Controlling the development of the product portfolio and its operational impact to deliver profitable growth.
Growth and market dynamics can often automatically result in an increase in the number of product references to be managed in a company, leading to:
- Acceleration of innovation and the launching of new products
- Expansion of a customer specific product range
- International development and adaptation to local requirements and standards
- Successive acquisitions of subsidiaries and their product portfolios
The dramatic increase in the number of product references has a direct impact on the company’s operational management, on various levels: acquisitions, industrial operations, and supply chain.
In fact, the proliferation of the number of product references results in a decrease of unit volumes, which leads to higher production costs and less leverage with suppliers. Downstream, this means a much more complex management of demand planning and an inevitable increase in the volume of stock, and even unsold stock.
To meet this challenge, companies have to pursue two avenues of action:
- Control the development of their product portfolio, by reconciling the sales and marketing objectives with their operational impact
- Manage the operations in order to control the operational impact of this complexity
1. Control the development of the product portfolio
This is a complicated issue as it is cross-functional in nature and dependent on marketing, commercial, and production requirements. In this context, the following factors are the key to success:
- A process of negotiation has to be introduced for the introduction and retirement of products. This process must encompass the various commercial functions (Marketing and Sales) and the operational functions (Manufacturing, R&D, Procurement, and the Supply Chain)
- The initiative must be based on quantified elements (reference profitability, the cost of complexity, etc.) and factual elements in order to facilitate the negotiation
- The initiative must first be applied to a pilot area in order to establish the feasibility of the approach and gain the trust of the various functions involved
- The initiative has to be supported by the company’s top management, and common objectives have to be assigned to the various departments
2. Managing Operations to control the operational impacts of the complexity
The company must endeavor to increase agility by organizing the operations around increasingly large product ranges. These levers are complex and bring several functions into play.
- Procurement and product development levers:
- Harmonize the components and raw materials throughout the various products
- Rationalize supplier panels
- Implement delayed product differentiation with standardization and modularization
- Supply Chain and operational levers:
- Specialize production sites according to the type of product
- On-site final operations
- Separate planning for semi-finished and finished products
- Standardize packaging
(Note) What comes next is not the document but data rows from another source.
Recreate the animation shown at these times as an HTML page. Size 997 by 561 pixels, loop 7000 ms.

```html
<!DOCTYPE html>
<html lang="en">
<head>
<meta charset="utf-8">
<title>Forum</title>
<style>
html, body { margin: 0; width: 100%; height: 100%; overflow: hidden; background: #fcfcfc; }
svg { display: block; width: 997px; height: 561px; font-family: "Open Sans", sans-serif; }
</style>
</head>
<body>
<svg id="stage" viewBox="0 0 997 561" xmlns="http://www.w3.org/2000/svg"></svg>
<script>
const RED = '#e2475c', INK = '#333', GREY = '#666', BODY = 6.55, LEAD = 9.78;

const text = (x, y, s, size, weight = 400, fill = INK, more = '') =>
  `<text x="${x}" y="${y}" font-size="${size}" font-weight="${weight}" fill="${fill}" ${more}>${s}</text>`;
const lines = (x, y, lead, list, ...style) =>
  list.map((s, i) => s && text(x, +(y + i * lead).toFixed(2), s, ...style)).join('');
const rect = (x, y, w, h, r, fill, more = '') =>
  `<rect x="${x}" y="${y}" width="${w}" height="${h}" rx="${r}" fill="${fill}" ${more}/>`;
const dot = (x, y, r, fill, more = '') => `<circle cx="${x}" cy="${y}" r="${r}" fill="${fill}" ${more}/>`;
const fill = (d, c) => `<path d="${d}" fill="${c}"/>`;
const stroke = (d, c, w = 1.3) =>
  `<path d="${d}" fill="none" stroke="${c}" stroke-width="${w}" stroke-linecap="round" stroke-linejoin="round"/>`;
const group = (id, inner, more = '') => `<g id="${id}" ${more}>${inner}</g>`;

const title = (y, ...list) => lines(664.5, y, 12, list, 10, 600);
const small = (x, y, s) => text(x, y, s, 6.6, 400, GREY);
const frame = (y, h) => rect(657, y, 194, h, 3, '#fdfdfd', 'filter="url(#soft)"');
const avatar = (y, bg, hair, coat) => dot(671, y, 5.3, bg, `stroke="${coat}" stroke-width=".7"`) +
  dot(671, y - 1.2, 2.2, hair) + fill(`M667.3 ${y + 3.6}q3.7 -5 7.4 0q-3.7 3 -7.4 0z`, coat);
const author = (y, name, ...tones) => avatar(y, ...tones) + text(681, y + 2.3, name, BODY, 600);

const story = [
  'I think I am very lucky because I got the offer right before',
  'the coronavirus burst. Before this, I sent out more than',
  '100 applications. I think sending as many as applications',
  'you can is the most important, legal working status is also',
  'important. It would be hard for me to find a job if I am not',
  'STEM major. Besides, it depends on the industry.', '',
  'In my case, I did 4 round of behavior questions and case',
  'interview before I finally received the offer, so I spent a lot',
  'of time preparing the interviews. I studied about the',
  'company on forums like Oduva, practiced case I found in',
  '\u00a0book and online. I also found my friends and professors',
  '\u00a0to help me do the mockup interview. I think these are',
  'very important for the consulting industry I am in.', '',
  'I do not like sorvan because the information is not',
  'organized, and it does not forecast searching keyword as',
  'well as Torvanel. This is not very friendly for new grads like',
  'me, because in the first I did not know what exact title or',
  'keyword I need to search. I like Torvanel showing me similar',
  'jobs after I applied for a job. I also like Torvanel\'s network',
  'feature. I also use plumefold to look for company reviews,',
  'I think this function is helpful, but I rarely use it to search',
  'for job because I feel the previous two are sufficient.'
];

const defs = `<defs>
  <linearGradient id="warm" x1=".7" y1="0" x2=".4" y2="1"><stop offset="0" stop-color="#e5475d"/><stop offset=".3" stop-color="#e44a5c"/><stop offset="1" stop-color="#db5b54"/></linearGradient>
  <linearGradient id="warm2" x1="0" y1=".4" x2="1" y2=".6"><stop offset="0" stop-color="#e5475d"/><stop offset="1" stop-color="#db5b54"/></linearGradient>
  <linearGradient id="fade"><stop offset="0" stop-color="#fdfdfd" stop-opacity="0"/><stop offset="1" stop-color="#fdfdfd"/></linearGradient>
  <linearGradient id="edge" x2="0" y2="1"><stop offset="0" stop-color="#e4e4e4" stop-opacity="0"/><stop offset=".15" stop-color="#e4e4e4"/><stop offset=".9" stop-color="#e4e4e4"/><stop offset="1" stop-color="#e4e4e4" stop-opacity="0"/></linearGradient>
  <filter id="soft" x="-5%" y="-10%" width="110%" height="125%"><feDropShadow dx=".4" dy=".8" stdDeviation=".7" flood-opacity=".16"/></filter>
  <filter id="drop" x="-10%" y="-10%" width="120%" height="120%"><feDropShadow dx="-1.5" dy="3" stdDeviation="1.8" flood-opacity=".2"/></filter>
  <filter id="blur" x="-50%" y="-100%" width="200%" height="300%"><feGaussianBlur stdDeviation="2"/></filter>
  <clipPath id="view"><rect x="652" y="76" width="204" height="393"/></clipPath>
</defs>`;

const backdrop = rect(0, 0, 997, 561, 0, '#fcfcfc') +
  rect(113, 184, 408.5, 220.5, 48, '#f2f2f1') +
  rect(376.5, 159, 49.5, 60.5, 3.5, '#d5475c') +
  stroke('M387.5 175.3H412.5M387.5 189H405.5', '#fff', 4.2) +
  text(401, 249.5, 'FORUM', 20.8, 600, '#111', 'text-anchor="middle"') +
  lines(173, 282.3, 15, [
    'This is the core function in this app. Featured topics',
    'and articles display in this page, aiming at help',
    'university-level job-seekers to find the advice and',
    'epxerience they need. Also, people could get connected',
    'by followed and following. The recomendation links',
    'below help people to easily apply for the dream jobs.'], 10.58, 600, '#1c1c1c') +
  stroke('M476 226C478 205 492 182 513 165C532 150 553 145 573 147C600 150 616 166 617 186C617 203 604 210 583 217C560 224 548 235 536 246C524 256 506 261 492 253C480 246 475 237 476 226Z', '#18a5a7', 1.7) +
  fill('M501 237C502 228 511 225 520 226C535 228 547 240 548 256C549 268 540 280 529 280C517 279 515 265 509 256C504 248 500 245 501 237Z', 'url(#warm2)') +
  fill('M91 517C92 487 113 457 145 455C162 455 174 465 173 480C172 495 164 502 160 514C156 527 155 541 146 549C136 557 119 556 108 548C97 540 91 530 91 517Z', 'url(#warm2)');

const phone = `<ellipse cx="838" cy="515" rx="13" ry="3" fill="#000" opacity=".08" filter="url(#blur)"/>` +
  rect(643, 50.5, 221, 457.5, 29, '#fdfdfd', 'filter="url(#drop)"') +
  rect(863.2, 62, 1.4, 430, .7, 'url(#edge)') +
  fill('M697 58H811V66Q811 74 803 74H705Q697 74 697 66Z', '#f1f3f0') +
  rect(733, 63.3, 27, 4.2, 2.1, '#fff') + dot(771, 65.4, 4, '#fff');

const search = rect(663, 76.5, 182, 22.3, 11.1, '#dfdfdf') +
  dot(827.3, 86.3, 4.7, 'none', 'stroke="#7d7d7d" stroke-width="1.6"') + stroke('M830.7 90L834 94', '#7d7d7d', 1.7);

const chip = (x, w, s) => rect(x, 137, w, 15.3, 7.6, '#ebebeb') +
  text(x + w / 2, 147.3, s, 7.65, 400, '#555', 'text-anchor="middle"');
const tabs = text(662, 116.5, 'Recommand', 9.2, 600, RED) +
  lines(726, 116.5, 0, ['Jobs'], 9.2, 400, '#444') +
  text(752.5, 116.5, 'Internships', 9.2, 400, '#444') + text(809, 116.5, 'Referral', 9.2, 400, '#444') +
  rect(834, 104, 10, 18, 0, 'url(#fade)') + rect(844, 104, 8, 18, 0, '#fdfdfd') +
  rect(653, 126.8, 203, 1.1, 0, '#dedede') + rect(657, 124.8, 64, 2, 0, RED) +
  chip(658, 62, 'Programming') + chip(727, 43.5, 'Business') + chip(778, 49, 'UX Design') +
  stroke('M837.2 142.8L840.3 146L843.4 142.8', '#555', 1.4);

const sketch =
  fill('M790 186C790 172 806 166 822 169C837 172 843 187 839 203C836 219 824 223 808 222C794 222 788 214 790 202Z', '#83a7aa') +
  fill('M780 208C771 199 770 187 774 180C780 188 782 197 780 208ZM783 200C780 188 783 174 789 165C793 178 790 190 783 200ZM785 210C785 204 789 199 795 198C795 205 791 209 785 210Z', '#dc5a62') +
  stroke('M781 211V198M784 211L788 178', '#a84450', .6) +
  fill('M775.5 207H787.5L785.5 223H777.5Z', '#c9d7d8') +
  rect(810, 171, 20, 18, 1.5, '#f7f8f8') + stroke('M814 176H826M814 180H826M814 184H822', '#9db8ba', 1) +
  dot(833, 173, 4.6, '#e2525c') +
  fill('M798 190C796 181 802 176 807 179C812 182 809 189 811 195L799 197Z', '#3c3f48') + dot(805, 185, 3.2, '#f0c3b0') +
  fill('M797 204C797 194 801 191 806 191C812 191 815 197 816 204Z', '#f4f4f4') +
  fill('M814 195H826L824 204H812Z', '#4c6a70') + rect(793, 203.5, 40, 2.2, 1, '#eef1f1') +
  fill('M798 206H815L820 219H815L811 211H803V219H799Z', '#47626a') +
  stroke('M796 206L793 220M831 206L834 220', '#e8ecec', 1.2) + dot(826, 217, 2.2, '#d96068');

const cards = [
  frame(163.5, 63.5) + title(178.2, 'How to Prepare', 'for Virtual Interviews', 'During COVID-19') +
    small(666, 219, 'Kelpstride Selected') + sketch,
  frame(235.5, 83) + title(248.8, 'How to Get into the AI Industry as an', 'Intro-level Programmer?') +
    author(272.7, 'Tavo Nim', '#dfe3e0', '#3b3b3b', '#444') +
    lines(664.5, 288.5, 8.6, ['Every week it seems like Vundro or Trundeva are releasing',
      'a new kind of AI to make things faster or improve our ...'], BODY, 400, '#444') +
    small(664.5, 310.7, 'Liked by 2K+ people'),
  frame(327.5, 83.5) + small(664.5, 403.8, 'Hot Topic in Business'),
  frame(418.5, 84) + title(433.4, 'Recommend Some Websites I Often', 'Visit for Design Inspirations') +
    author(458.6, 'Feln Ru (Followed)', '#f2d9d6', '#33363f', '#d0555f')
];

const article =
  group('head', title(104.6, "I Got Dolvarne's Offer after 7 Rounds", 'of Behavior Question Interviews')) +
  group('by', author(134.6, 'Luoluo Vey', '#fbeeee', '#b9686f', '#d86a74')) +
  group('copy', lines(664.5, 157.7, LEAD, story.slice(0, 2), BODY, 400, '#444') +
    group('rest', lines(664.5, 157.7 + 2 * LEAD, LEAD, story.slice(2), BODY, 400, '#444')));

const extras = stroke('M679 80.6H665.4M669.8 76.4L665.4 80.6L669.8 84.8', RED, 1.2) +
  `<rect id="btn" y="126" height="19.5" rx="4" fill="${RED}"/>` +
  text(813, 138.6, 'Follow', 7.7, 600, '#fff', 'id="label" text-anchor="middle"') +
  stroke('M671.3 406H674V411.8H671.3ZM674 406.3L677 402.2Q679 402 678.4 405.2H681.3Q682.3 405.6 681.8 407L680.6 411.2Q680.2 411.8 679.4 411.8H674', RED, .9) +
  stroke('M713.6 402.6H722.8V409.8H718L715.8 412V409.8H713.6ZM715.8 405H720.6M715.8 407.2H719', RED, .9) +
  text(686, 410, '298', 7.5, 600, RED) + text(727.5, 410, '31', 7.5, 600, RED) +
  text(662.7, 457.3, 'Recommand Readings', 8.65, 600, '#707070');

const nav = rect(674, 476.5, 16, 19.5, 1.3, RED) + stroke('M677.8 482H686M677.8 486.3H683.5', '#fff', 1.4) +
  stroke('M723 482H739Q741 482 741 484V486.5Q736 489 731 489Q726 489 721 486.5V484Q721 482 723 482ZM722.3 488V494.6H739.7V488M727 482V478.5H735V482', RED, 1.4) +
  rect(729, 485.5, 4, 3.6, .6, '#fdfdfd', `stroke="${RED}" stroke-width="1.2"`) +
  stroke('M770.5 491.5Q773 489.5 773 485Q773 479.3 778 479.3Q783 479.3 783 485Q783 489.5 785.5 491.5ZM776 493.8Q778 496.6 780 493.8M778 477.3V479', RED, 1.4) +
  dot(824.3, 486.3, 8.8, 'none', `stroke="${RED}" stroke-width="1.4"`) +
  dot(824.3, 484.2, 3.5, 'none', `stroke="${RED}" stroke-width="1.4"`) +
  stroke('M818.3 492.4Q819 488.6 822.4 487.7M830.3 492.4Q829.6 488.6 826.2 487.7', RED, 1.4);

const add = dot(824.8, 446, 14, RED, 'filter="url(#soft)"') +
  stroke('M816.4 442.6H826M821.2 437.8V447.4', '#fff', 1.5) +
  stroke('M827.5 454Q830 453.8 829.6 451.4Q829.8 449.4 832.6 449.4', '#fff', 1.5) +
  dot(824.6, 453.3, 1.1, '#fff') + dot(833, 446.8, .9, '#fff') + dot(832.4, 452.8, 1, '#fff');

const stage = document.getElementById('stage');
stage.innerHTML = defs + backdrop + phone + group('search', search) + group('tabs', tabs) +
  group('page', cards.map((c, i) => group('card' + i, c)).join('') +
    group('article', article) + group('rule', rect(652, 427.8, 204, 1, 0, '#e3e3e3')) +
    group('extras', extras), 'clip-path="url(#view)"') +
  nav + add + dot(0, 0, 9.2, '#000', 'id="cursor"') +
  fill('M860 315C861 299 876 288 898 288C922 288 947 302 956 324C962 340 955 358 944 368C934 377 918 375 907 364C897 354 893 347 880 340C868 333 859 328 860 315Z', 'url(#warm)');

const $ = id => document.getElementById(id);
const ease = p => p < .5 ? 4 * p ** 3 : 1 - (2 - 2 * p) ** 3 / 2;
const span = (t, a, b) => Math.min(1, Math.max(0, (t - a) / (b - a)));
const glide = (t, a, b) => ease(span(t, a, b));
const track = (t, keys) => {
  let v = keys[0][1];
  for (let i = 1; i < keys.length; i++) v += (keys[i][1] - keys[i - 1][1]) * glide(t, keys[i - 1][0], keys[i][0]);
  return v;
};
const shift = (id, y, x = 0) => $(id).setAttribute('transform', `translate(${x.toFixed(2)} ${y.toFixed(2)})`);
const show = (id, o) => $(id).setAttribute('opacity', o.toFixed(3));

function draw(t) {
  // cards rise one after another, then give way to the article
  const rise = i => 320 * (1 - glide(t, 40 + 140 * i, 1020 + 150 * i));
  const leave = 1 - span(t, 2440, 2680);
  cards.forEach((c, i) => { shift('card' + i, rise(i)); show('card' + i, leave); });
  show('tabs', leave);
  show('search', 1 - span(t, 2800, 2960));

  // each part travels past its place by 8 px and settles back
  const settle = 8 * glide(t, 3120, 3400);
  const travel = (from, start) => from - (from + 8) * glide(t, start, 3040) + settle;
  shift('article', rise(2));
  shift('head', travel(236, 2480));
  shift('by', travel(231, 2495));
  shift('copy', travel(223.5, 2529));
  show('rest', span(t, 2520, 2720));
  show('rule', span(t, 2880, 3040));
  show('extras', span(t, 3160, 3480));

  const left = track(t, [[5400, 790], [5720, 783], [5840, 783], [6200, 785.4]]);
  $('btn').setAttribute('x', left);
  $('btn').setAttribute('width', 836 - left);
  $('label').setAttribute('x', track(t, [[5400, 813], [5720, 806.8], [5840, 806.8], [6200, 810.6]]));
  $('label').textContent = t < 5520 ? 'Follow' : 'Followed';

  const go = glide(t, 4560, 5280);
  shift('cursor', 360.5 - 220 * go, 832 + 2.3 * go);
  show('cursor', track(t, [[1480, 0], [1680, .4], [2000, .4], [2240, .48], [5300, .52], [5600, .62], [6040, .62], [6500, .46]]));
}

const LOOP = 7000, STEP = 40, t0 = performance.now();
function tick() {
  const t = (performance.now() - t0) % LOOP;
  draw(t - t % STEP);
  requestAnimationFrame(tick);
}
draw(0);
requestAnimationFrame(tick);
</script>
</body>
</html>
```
Because the reduction of complexity is asignificant source of performance, Argon Consulting helps its clients with initiatives to rationalize service and product portfolios, as well as the development of a process that ensures the durability of these initiatives.
We can provide support in the following ways:
- We carry out an analysis of the product portfolios and its contribution to the company’s revenues
- We analyze the diversity of the subassemblies and components, and the potential for simplification
- We develop commercial, procurement, and industrial action plans to implement and benefit from the rationalization of the products and components